(The task)
Search the entries below for "parent". Report each line where it occurs.

(Records for the task)
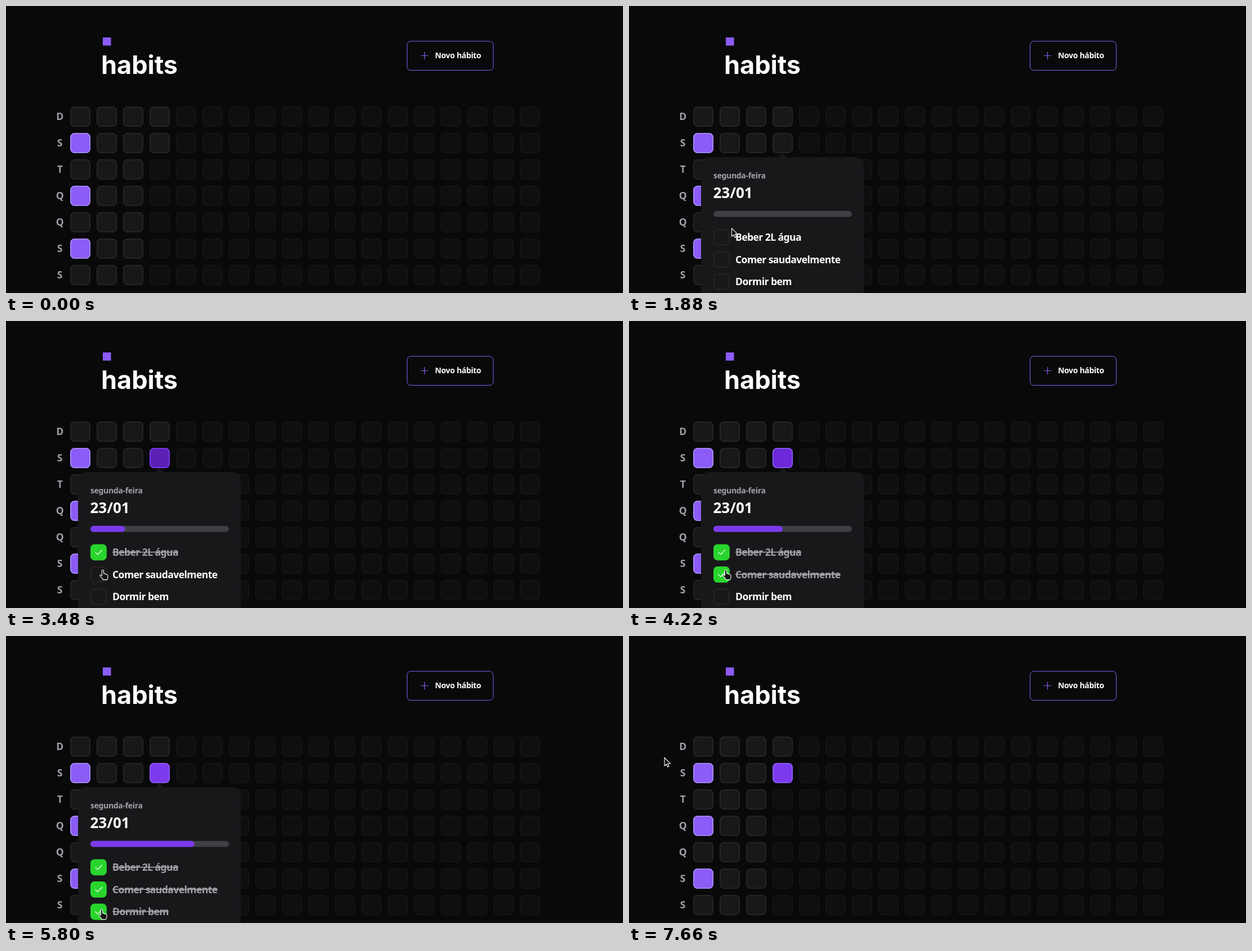
Animation of 1096 by 511 pixels, one loop 8 s. Source, as an HTML page:

```html
<!DOCTYPE html>
<html lang="pt-BR">
<head>
<meta charset="utf-8">
<title>habits</title>
<style>
  html, body { margin: 0; width: 100%; height: 100%; overflow: hidden; background: #09090a; }
  svg { display: block; width: 100%; height: 100%; }
  text { font-family: "Noto Sans", sans-serif; font-weight: 600; fill: #fff; }
  .brand { font: 700 45px Inter, sans-serif; }
  .day { font-size: 17.5px; font-weight: 700; fill: #a1a1aa; text-anchor: middle; }
  .small { font-size: 14px; letter-spacing: -.33px; }
  .muted { fill: #a1a1aa; }
  .date { font-size: 26px; font-weight: 800; }
  .item { font-size: 17.5px; letter-spacing: -.55px; }
  .done { fill: #a1a1aa; text-decoration: line-through; }
  .line { fill: none; stroke-linecap: round; stroke-linejoin: round; }
  .cursor { fill: #111; stroke: #fff; stroke-width: 1.1; stroke-linejoin: round; }
</style>
</head>
<body>
<svg id="stage" viewBox="0 0 1096 511"></svg>
<script>
const LOOP = 8000;
const OPEN = 1150, ITEMS = 1290, CLOSE = 7370;
const CLICKS = [2820, 4090, 5640];
const HABITS = ['Beber 2L água', 'Comer saudavelmente', 'Dormir bem'];
const PITCH = 47, GRID_X = 114, GRID_Y = 179, CELL = 36;
const CHECK_Y = 397.4, CHECK_STEP = 39.6, CHECK_SIZE = 28.8;
const BAR_WIDTH = 246;
const EMPTY = ['#18181b', '#27272a'];
const FULL = ['#8b5cf6', '#a78bfa'];
const LEVELS = [EMPTY, ['#5b21b6', '#7c3aed'], ['#6d28d9', '#8b5cf6'], ['#7c3aed', '#8b5cf6']];
const GREEN = '#29d52d';

// time, x, y of the pointer's hot spot
const PATH = [
  [280, 214, 199], [400, 243, 226], [520, 260, 243], [640, 265, 248],
  [1560, 265, 248], [1640, 247, 279], [1760, 206, 350], [1880, 182, 395],
  [2000, 170, 406], [2160, 166, 409],
  [3000, 166, 409], [3200, 168, 425], [3360, 171, 440], [3480, 172, 443],
  [4470, 172, 443], [4640, 175, 464], [4800, 170, 484], [4900, 168, 489], [4990, 170, 487],
  [6520, 170, 487], [6660, 183, 469], [6800, 136, 428], [6970, 61, 378],
  [7110, 3, 362], [7330, 63, 346],
  [7370, 63, 346], [7480, 64, 270], [7580, 63, 226], [7660, 62.5, 216]
];

const stage = document.getElementById('stage');

function add(parent, tag, attrs = {}, content = '') {
  const el = document.createElementNS('http://www.w3.org/2000/svg', tag);
  for (const key in attrs) el.setAttribute(key, attrs[key]);
  el.textContent = content;
  return parent.appendChild(el);
}

const label = (parent, x, y, cls, content) => add(parent, 'text', { x, y, class: cls }, content);

// Rounded box whose border lies inside its edges
function box(parent, x, y, w, h, r, [fill, stroke], border = 1.8) {
  return add(parent, 'rect', {
    x: x + border / 2, y: y + border / 2, width: w - border, height: h - border,
    rx: r - border / 2, fill, stroke, 'stroke-width': border
  });
}

const show = (el, visible) => el.setAttribute('visibility', visible ? 'inherit' : 'hidden');
const mix = (a, b, p) => `color-mix(in srgb, ${b} ${p * 100}%, ${a})`;
const solidColumns = row => row < 2 ? 4 : 3;

// Header
add(stage, 'rect', { x: 172, y: 56, width: 14.5, height: 14.5, fill: '#8b5cf6' });
label(stage, 169, 121, 'brand', 'habits');
box(stage, 712, 62.3, 154, 52.7, 7.2, ['none', '#8b5cf6'], 1);
add(stage, 'path', { d: 'M737.3 88.5h12.4M743.5 82.3v12.4', class: 'line', stroke: '#8b5cf6', 'stroke-width': 1.2 });
label(stage, 762, 93, 'small', 'Novo hábito');

// Calendar
let today;
[...'DSTQQSS'].forEach((day, row) => {
  const y = GRID_Y + row * PITCH;
  label(stage, 95.7, y + 24.4, 'day', day);
  for (let col = 0; col < 18; col++) {
    const colors = col === 0 && row % 2 ? FULL : EMPTY;
    const cell = box(stage, GRID_X + col * PITCH, y, CELL, CELL, 7.6, colors);
    if (col >= solidColumns(row)) cell.setAttribute('opacity', .4);
    if (row === 1 && col === 3) today = cell;
  }
});

// Popover
const popover = add(stage, 'g');
const panel = add(popover, 'rect', { x: 128, y: 269, width: 289, rx: 14.4, fill: '#18181b' });
add(popover, 'path', { d: 'M264.5 269.5L272.8 262L281 269.5z', fill: '#18181b' });
label(popover, 150, 307, 'small muted', 'segunda-feira');
label(popover, 149.5, 342.3, 'date', '23/01');
const barAttrs = { x: 150, y: 364.8, width: BAR_WIDTH, height: 10.8, rx: 5.4 };
add(popover, 'rect', { ...barAttrs, fill: '#3f3f46' });
const bar = add(popover, 'rect', { ...barAttrs, fill: '#7c3aed' });

const list = add(popover, 'g');
const items = HABITS.map((name, i) => {
  const y = CHECK_Y + i * CHECK_STEP;
  const check = box(list, 150, y, CHECK_SIZE, CHECK_SIZE, 7.2, EMPTY);
  const tick = add(list, 'path', {
    d: `M158.8 ${y + 14.4}l3.9 3.9 7.9-7.8`, class: 'line', stroke: '#fff', 'stroke-width': 1.2
  });
  return { check, tick, text: label(list, 189, y + 20.5, 'item', name) };
});

// Pointer
const pointer = add(stage, 'g', { class: 'cursor' });
const arrow = add(pointer, 'path', { d: 'M.5 .5V15.3l3.4-3.1 2.2 5 2.3-1-2.2-4.9h4.8z' });
const hand = add(pointer, 'path', {
  d: 'M-1.7 10.5V1.8a1.6 1.6 0 0 1 3.2 0V6.8q2.2-.8 2.6.9q2-.7 2.5.9q2.2-.3 2.4 1.6V13' +
     'q0 2-1.3 3.2V17.6H-.2V16.2L-4.8 11.2q-1-1.6.6-2.2q1.4-.2 2.5 1.5z'
});

function pointerAt(t) {
  const i = PATH.findIndex(point => point[0] > t);
  if (i < 0) return PATH[PATH.length - 1].slice(1);
  const [t0, x0, y0] = PATH[i - 1], [t1, x1, y1] = PATH[i];
  const p = (t - t0) / (t1 - t0);
  return [x0 + (x1 - x0) * p, y0 + (y1 - y0) * p];
}

function overButton(x, y, popoverOpen) {
  if (popoverOpen && x > 128 && x < 417 && y > 269) {
    const dy = y - CHECK_Y;
    return x > 150 && dy >= 0 && dy % CHECK_STEP < CHECK_SIZE;
  }
  const col = (x - GRID_X) / PITCH, row = (y - GRID_Y) / PITCH;
  return col >= 0 && row >= 0 && col < solidColumns(Math.floor(row)) &&
    col % 1 < CELL / PITCH && row % 1 < CELL / PITCH;
}

// A click settles in three short steps
const settled = (t, click) => t < click ? 0 : Math.min(1, (Math.floor((t - click) / 65) + 1) / 3);

function draw(t) {
  const open = t >= OPEN && t < CLOSE;
  show(popover, open);
  show(list, t >= ITEMS);
  panel.setAttribute('height', t >= ITEMS ? 300 : 150);

  let progress = 0;
  items.forEach(({ check, tick, text }, i) => {
    const p = settled(t, CLICKS[i]);
    progress += p;
    check.style.fill = mix(EMPTY[0], GREEN, p);
    check.style.stroke = mix(EMPTY[1], GREEN, p);
    show(tick, p > 0);
    text.classList.toggle('done', p > 0);
  });
  bar.setAttribute('width', BAR_WIDTH * progress / 4);

  const from = LEVELS[Math.floor(progress)], to = LEVELS[Math.ceil(progress)];
  today.style.fill = mix(from[0], to[0], progress % 1);
  today.style.stroke = mix(from[1], to[1], progress % 1);

  const visible = t >= PATH[0][0];
  show(pointer, visible);
  if (!visible) return;
  const [x, y] = pointerAt(t);
  const isHand = overButton(x, y, open);
  pointer.setAttribute('transform', `translate(${x} ${y})`);
  show(hand, isHand);
  show(arrow, !isHand);
}

const start = performance.now();
function tick() {
  draw((performance.now() - start) % LOOP);
  requestAnimationFrame(tick);
}
draw(0);
tick();
</script>
</body>
</html>
```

(Response)
function add(parent, tag, attrs = {}, content = '') {
  return parent.appendChild(el);
const label = (parent, x, y, cls, content) => add(parent, 'text', { x, y, class: cls }, content);
function box(parent, x, y, w, h, r, [fill, stroke], border = 1.8) {
  return add(parent, 'rect', {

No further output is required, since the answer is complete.